# [EXTRACTED INFORMATION]
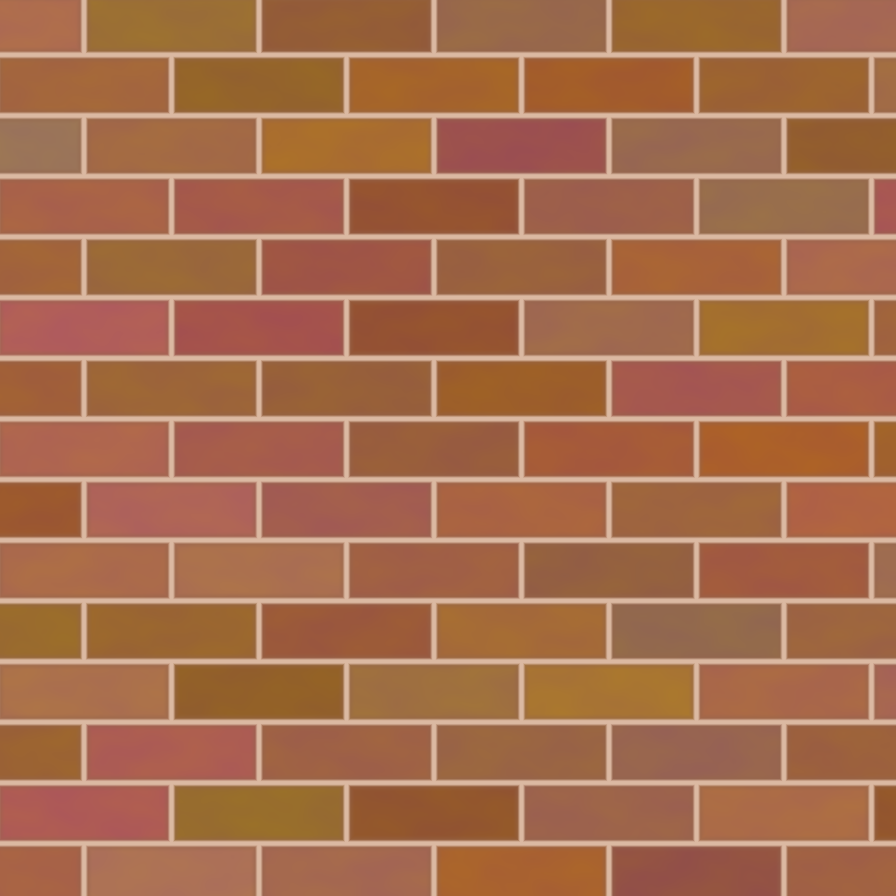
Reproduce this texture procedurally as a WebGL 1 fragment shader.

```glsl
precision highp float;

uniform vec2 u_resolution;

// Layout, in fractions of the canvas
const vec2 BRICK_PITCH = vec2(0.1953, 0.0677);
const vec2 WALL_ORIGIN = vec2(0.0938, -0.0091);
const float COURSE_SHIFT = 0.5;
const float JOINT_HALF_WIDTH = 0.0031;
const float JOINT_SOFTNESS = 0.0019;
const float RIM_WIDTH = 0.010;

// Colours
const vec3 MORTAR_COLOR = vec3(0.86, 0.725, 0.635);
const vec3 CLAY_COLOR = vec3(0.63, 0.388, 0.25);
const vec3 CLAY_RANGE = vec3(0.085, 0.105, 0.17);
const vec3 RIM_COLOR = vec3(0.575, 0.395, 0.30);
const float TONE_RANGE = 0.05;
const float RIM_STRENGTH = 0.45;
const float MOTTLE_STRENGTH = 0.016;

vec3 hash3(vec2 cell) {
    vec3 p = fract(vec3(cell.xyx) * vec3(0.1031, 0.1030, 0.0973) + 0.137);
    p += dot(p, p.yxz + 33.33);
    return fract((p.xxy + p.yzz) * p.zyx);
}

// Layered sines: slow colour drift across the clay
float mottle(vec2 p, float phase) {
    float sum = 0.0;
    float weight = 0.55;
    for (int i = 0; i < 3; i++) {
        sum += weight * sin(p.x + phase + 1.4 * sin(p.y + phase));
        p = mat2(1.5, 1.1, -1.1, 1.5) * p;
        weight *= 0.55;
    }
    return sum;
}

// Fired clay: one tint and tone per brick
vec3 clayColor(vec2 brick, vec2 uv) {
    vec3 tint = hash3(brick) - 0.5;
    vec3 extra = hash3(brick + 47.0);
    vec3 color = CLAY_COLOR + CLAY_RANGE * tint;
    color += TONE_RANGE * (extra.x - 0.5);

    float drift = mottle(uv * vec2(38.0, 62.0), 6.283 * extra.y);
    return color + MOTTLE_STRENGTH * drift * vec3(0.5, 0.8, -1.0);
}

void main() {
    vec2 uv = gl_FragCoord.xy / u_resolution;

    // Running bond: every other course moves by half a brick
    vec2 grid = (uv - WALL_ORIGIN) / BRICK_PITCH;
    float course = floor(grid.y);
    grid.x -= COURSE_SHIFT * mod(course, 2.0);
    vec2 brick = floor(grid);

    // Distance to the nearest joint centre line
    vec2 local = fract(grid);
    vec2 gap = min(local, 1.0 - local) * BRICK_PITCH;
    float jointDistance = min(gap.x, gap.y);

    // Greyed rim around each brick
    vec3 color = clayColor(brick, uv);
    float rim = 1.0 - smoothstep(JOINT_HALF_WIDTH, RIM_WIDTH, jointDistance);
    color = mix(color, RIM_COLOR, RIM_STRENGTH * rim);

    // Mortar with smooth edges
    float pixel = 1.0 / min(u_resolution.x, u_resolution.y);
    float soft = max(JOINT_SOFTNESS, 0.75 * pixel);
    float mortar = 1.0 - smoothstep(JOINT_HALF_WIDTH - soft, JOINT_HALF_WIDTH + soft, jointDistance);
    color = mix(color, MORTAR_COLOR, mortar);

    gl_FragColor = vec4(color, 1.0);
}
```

# [YOUR ASSIGNMENT]
The result should be a precise copy of all the entries, free of pictures.

# [RESPONSE AREA]
Reproduce this texture procedurally as a WebGL 1 fragment shader.

```glsl
precision highp float;

uniform vec2 u_resolution;

// Layout, in fractions of the canvas
const vec2 BRICK_PITCH = vec2(0.1953, 0.0677);
const vec2 WALL_ORIGIN = vec2(0.0938, -0.0091);
const float COURSE_SHIFT = 0.5;
const float JOINT_HALF_WIDTH = 0.0031;
const float JOINT_SOFTNESS = 0.0019;
const float RIM_WIDTH = 0.010;

// Colours
const vec3 MORTAR_COLOR = vec3(0.86, 0.725, 0.635);
const vec3 CLAY_COLOR = vec3(0.63, 0.388, 0.25);
const vec3 CLAY_RANGE = vec3(0.085, 0.105, 0.17);
const vec3 RIM_COLOR = vec3(0.575, 0.395, 0.30);
const float TONE_RANGE = 0.05;
const float RIM_STRENGTH = 0.45;
const float MOTTLE_STRENGTH = 0.016;

vec3 hash3(vec2 cell) {
    vec3 p = fract(vec3(cell.xyx) * vec3(0.1031, 0.1030, 0.0973) + 0.137);
    p += dot(p, p.yxz + 33.33);
    return fract((p.xxy + p.yzz) * p.zyx);
}

// Layered sines: slow colour drift across the clay
float mottle(vec2 p, float phase) {
    float sum = 0.0;
    float weight = 0.55;
    for (int i = 0; i < 3; i++) {
        sum += weight * sin(p.x + phase + 1.4 * sin(p.y + phase));
        p = mat2(1.5, 1.1, -1.1, 1.5) * p;
        weight *= 0.55;
    }
    return sum;
}

// Fired clay: one tint and tone per brick
vec3 clayColor(vec2 brick, vec2 uv) {
    vec3 tint = hash3(brick) - 0.5;
    vec3 extra = hash3(brick + 47.0);
    vec3 color = CLAY_COLOR + CLAY_RANGE * tint;
    color += TONE_RANGE * (extra.x - 0.5);

    float drift = mottle(uv * vec2(38.0, 62.0), 6.283 * extra.y);
    return color + MOTTLE_STRENGTH * drift * vec3(0.5, 0.8, -1.0);
}

void main() {
    vec2 uv = gl_FragCoord.xy / u_resolution;

    // Running bond: every other course moves by half a brick
    vec2 grid = (uv - WALL_ORIGIN) / BRICK_PITCH;
    float course = floor(grid.y);
    grid.x -= COURSE_SHIFT * mod(course, 2.0);
    vec2 brick = floor(grid);

    // Distance to the nearest joint centre line
    vec2 local = fract(grid);
    vec2 gap = min(local, 1.0 - local) * BRICK_PITCH;
    float jointDistance = min(gap.x, gap.y);

    // Greyed rim around each brick
    vec3 color = clayColor(brick, uv);
    float rim = 1.0 - smoothstep(JOINT_HALF_WIDTH, RIM_WIDTH, jointDistance);
    color = mix(color, RIM_COLOR, RIM_STRENGTH * rim);

    // Mortar with smooth edges
    float pixel = 1.0 / min(u_resolution.x, u_resolution.y);
    float soft = max(JOINT_SOFTNESS, 0.75 * pixel);
    float mortar = 1.0 - smoothstep(JOINT_HALF_WIDTH - soft, JOINT_HALF_WIDTH + soft, jointDistance);
    color = mix(color, MORTAR_COLOR, mortar);

    gl_FragColor = vec4(color, 1.0);
}
```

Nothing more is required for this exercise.